They also find that while group insurance might seem to be an attractive way of dealing with these risks, the willingness to pay is lower and farmers are not optimistic that groups will be successful in pooling the risk to any substantial degree.
Over the course of a day of incentivised games, the researchers presented farmers with a variety of different scenarios featuring different types of weather risk and insurance contracts. They also introduced the possibility that the cooperatives themselves could serve as brokers for group insurance. The researchers then rank these alternatives according to the utility of each of the farmers and then use this to predict what demand ‘should’ have been in a variety of difference scenarios.
The study finds that farmers respond in a very dramatic way to even a very small possibility of weather shocks not covered by the insurance. This is consistent with previous research and underlines how multi-peril risk environments make the construction of effective weather indexes a challenge.
According to the research, individuals recognise and are willing to pay for group insurance to pool risk. However, they only expect the group to carry out about a quarter of the degree of risk sharing possible. There is also dislike of the group mechanism that provides compensation in terms of willingness to pay for the degree of pooling they expect to occur.
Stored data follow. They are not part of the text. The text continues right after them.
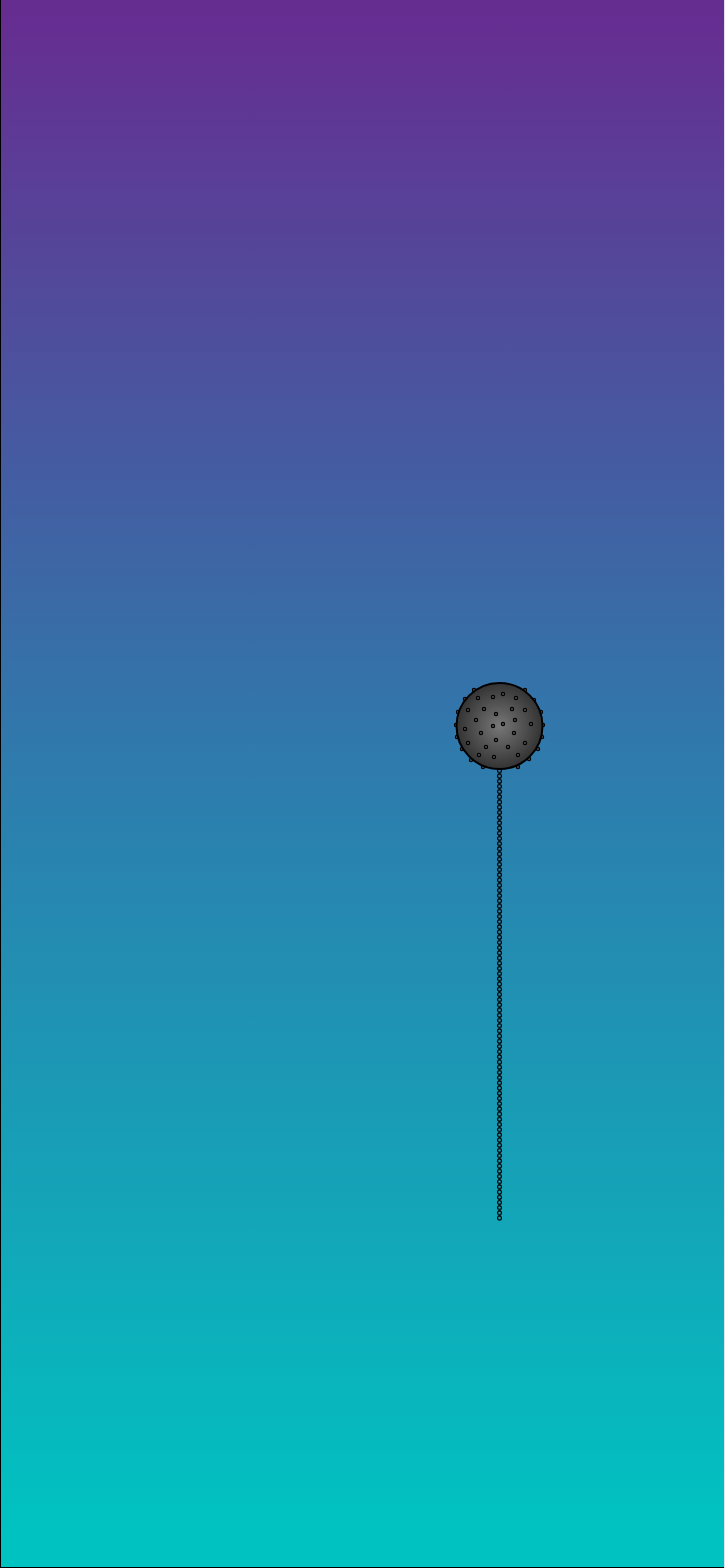
<!DOCTYPE html>
<html lang="en">
<head>
<meta charset="utf-8">
<title>Sea mine</title>
<style>
:root {
  --water-top: #662d91;
  --water-middle: #2d7dad;
  --water-bottom: #00c3c1;
  --ink: #000;
  --metal-light: #777;
  --metal-dark: #333;
  --stud: #555;
  --edge-light: #e4e0ea;
}
html, body { margin: 0; overflow: hidden; }
svg { display: block; width: 725px; height: 1568px; }
.surface { stop-color: var(--water-top); }
.midwater { stop-color: var(--water-middle); }
.seabed { stop-color: var(--water-bottom); }
.metal-centre { stop-color: var(--metal-light); }
.metal-rim { stop-color: var(--metal-dark); }
.link { fill: none; stroke: var(--ink); stroke-width: 1.2; }
.shell { fill: url(#metal); stroke: var(--ink); stroke-width: 2; }
.stud { fill: var(--stud); stroke: var(--ink); stroke-width: 1.2; }
.frame { fill: var(--ink); }
.edge { fill: var(--edge-light); }
</style>
</head>
<body>
<svg viewBox="0 0 725 1568" role="img" aria-label="A studded round mine on a long chain in purple to turquoise water">
  <defs>
    <linearGradient id="water" x1="0" y1="0" x2="0" y2="1">
      <stop class="surface" offset="0.01"/>
      <stop class="midwater" offset="0.5"/>
      <stop class="seabed" offset="0.98"/>
    </linearGradient>
    <radialGradient id="metal">
      <stop class="metal-centre" offset="0"/>
      <stop class="metal-rim" offset="1"/>
    </radialGradient>
    <pattern id="links" x="496" y="1215.4" width="7" height="5.2" patternUnits="userSpaceOnUse">
      <circle class="link" cx="3.5" cy="2.6" r="2"/>
    </pattern>
    <circle id="stud" class="stud" r="1.6"/>
  </defs>

  <rect width="725" height="1568" fill="url(#water)"/>

  <rect id="chain" x="496" y="765" width="7" height="455.6" fill="url(#links)"/>

  <g id="mine">
    <g id="rim-studs">
      <use href="#stud" x="474" y="690"/>
      <use href="#stud" x="465" y="699"/>
      <use href="#stud" x="458" y="712"/>
      <use href="#stud" x="456" y="725"/>
      <use href="#stud" x="457" y="737"/>
      <use href="#stud" x="462" y="749"/>
      <use href="#stud" x="471" y="760"/>
      <use href="#stud" x="483" y="767"/>
      <use href="#stud" x="518" y="767"/>
      <use href="#stud" x="529" y="759"/>
      <use href="#stud" x="538" y="749"/>
      <use href="#stud" x="542" y="737"/>
      <use href="#stud" x="543" y="725"/>
      <use href="#stud" x="541" y="712"/>
      <use href="#stud" x="534" y="700"/>
      <use href="#stud" x="525" y="690"/>
    </g>
    <circle class="shell" cx="499.5" cy="726" r="43"/>
    <g id="face-studs">
      <use href="#stud" x="478" y="698"/>
      <use href="#stud" x="493" y="697"/>
      <use href="#stud" x="503" y="694"/>
      <use href="#stud" x="516" y="698"/>
      <use href="#stud" x="468" y="710"/>
      <use href="#stud" x="484" y="709"/>
      <use href="#stud" x="496" y="714"/>
      <use href="#stud" x="512" y="709"/>
      <use href="#stud" x="525" y="710"/>
      <use href="#stud" x="476" y="720"/>
      <use href="#stud" x="515" y="720"/>
      <use href="#stud" x="465" y="729"/>
      <use href="#stud" x="493" y="726"/>
      <use href="#stud" x="503" y="724"/>
      <use href="#stud" x="531" y="724"/>
      <use href="#stud" x="481" y="733"/>
      <use href="#stud" x="514" y="733"/>
      <use href="#stud" x="468" y="743"/>
      <use href="#stud" x="496" y="740"/>
      <use href="#stud" x="525" y="743"/>
      <use href="#stud" x="486" y="747"/>
      <use href="#stud" x="508" y="747"/>
      <use href="#stud" x="479" y="755"/>
      <use href="#stud" x="494" y="757"/>
      <use href="#stud" x="518" y="755"/>
    </g>
  </g>

  <g id="border">
    <rect class="edge" x="724" width="1" height="1568"/>
    <rect class="frame" width="1" height="1568"/>
    <rect class="frame" y="1567" width="724" height="1"/>
  </g>
</svg>
</body>
</html>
The researchers conclude that, seen in a positive light, the large behavioural response to small uncovered risks implies that apparently minor improvements in the ability of insurance indexes to capture loss events could lead to large improvements in demand.
Utility, Risk and Demand for Incomplete Insurance: Lab Experiments with Guatemalan Co-Operatives by Craig McIntosh, Felix Povel and Elizabeth Sadoulet is published in the August 2019 issue of The Economic Journal.
Professor of Economics at School of Global Policy & Strategy
Professor of Agricultural and Resource Economics at UC Berkeley